Plenty of educators, including the ones that were part of my school years, have a specific classroom management strategy they swear by. Both they and their learners benefit from it because it works for learning. But how can there possibly be a “one size fits all” for this sort of thing? Can one single classroom management strategy work across all levels and styles of learning and instruction?
Yes, it can. That strategy is all about building relationships.
Dominique Smith discusses this concept in his article The Classroom Management Strategy That Works Every Time. Teachers and students are inherently curious about each other when a new year or semester begins. Each considers what the other will be like to spend so much time with for the upcoming term of learning. It’s the prime opportunity to begin building the kinds of relationships that are constructive, honest, and unified in their learning goals.
“As I think of classroom management and the strategies that go into making a positive classroom community, my first thought is relationships,” Smith declares. “Relationships are key to building classroom norms and classroom expectations–maybe your most powerful tool as a teacher.”
So how does a teacher go about adopting this particular classroom management strategy in a way that’s beneficial for all? It begins with getting to know your students. Here is Smith’s advice: “Make every effort to get to know your students–especially on their ‘turf’ and in non-academic ways. What are they interested in? What do they love?”
This kind of relationship building takes a lot of work and diligence. Obviously it’s completely unrealistic to expect to befriend students right out of the gates, and teachers know this.
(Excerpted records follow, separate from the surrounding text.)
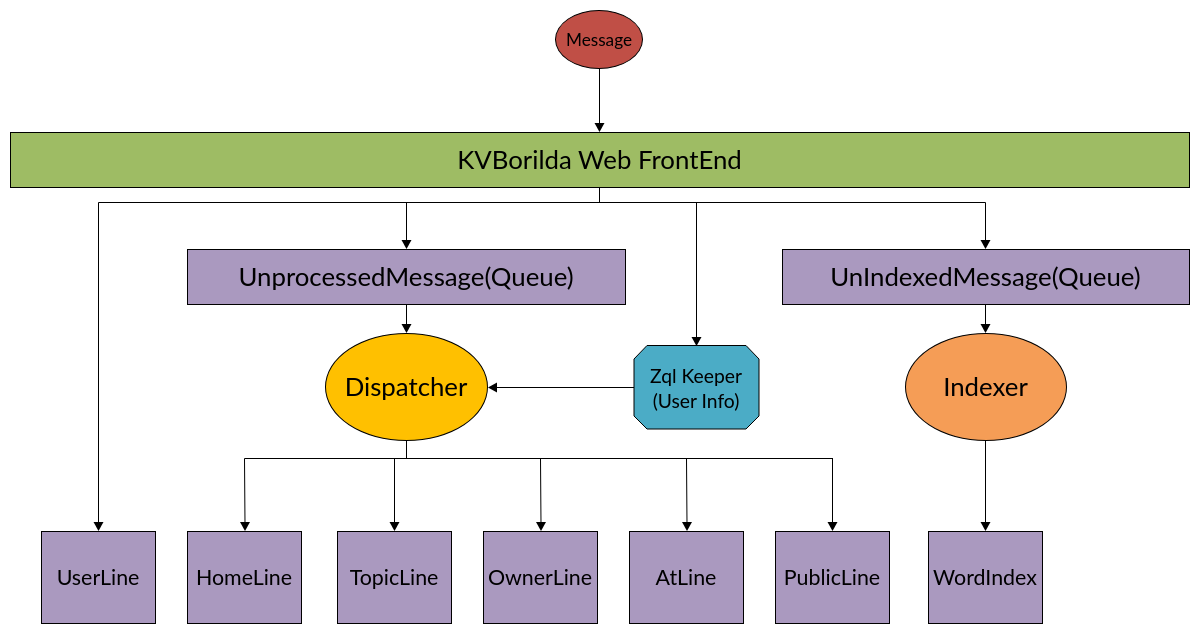
<!DOCTYPE html>
<html lang="en">
<head>
<meta charset="utf-8">
<title>Message flow</title>
<style>
:root {
  --ink: #000;
  --paper: #fff;
  --message: #c04f46;
  --frontend: #9ebc64;
  --store: #aa99bf;
  --dispatcher: #ffc000;
  --database: #4bacc6;
  --indexer: #f59d56;
}
* { box-sizing: border-box; }
html, body { margin: 0; }
body { width: 1200px; height: 634px; overflow: hidden; background: var(--paper); }
.diagram {
  position: relative; width: 1200px; height: 634px; overflow: hidden;
  font-family: Lato, "Open Sans", sans-serif; color: var(--ink);
}
.connectors { position: absolute; left: 0; top: 0; }
.connectors path { fill: none; stroke: var(--ink); stroke-width: 1; }
.connectors polygon { fill: var(--database); stroke: var(--ink); }
.connectors .head { fill: var(--ink); stroke: none; }
.node {
  position: absolute; display: flex; align-items: center; justify-content: center;
  padding: 0 1px 2px 0; border: 1px solid var(--ink);
  text-align: center; white-space: nowrap; font-size: 25.8px; line-height: 30px;
}
.round { border-radius: 50%; }
.message { left: 555px; top: 10px; width: 88px; height: 59px; padding: 0; background: var(--message); font-size: 17.2px; }
.frontend { left: 10px; top: 132px; width: 1180px; height: 56px; background: var(--frontend); }
.queue { top: 249px; height: 56px; background: var(--store); }
.unprocessed { left: 187px; width: 439px; }
.unindexed { left: 782px; width: 408px; }
.dispatcher { left: 325px; top: 333px; width: 163px; height: 108px; background: var(--dispatcher); }
.indexer { left: 905px; top: 333px; width: 162px; height: 108px; background: var(--indexer); }
.database { left: 634px; top: 346px; width: 125px; height: 83px; padding: 0 1px 0 0; border: 0; font-size: 19.3px; line-height: 25px; }
.store { top: 531px; width: 115px; height: 93px; background: var(--store); font-size: 21.4px; }
.user { left: 41px; }
.home { left: 187px; }
.topic { left: 337px; }
.owner { left: 483px; }
.at { left: 629px; }
.public { left: 775px; }
.word { left: 928px; }
</style>
</head>
<body>
<main class="diagram">
  <svg class="connectors" width="1200" height="634" viewBox="0 0 1200 634" aria-hidden="true">
    <defs>
      <path id="arrowhead" class="head" d="M0 0L-5 -9H5Z"/>
    </defs>
    <g class="frontend-links">
      <path d="M599.5 69V124M599.5 188V202.5M98.5 202.5H985.5M98.5 202.5V524M406.5 202.5V242M696.5 202.5V338M985.5 202.5V242"/>
      <use href="#arrowhead" x="599.5" y="132"/>
      <use href="#arrowhead" x="98.5" y="531"/>
      <use href="#arrowhead" x="406.5" y="249"/>
      <use href="#arrowhead" x="696.5" y="346"/>
      <use href="#arrowhead" x="985.5" y="249"/>
    </g>
    <g class="queue-links">
      <path d="M406.5 305V326M985.5 305V326M985.5 441V524M634 387.5H496"/>
      <use href="#arrowhead" x="406.5" y="333"/>
      <use href="#arrowhead" x="985.5" y="333"/>
      <use href="#arrowhead" x="985.5" y="531"/>
      <use href="#arrowhead" transform="translate(488 387.5) rotate(90)"/>
    </g>
    <g class="dispatcher-links">
      <path d="M406.5 441V458.5M244.5 458.5H833M244.5 458.5L245 524M394.5 458.5V524M540.5 458.5L541 524M686.5 458.5L687 524M832.5 458.5V524"/>
      <use href="#arrowhead" x="245" y="531"/>
      <use href="#arrowhead" x="394.5" y="531"/>
      <use href="#arrowhead" x="541" y="531"/>
      <use href="#arrowhead" x="687" y="531"/>
      <use href="#arrowhead" x="832.5" y="531"/>
    </g>
    <polygon points="647,345.5 746,345.5 759,359 759,416 746,429 647,429 634,416 634,359"/>
  </svg>

  <div class="node round message">Message</div>
  <div class="node frontend">KVBorilda Web FrontEnd</div>

  <div class="node queue unprocessed">UnprocessedMessage(Queue)</div>
  <div class="node queue unindexed">UnIndexedMessage(Queue)</div>

  <div class="node round dispatcher">Dispatcher</div>
  <div class="node database">Zql Keeper<br>(User Info)</div>
  <div class="node round indexer">Indexer</div>

  <div class="node store user">UserLine</div>
  <div class="node store home">HomeLine</div>
  <div class="node store topic">TopicLine</div>
  <div class="node store owner">OwnerLine</div>
  <div class="node store at">AtLine</div>
  <div class="node store public">PublicLine</div>
  <div class="node store word">WordIndex</div>
</main>
</body>
</html>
In his article, Smith shares a mantra that has allowed him both to grow as an educator and to help many a struggling student: A child doesn’t learn from a teacher they don’t like. However, this is more about modelling openness and about establishing trust than it is about striving to be the “cool teacher” every student wants. This can be done by:
- Relating lessons to learners interests
- Encouraging them to respond to challenges using critical independent thinking
- Abstaining from judgement in all situations
- Not being afraid to make mistakes
- Showing them you’re learning also
This kind of classroom management strategy develops a comfortable learning environment where learners feel safe and supported. As a teacher striving to build rewarding relationships with your students, you’ve got a very short period in their lives in which to inspire and motivate them. By showing them you are all connected and all learning and progressing together, you naturally lead them toward displaying the greatness within themselves.
Read Dominique Smith’s full article The Classroom Management Strategy That Works Every Time on TeachThought.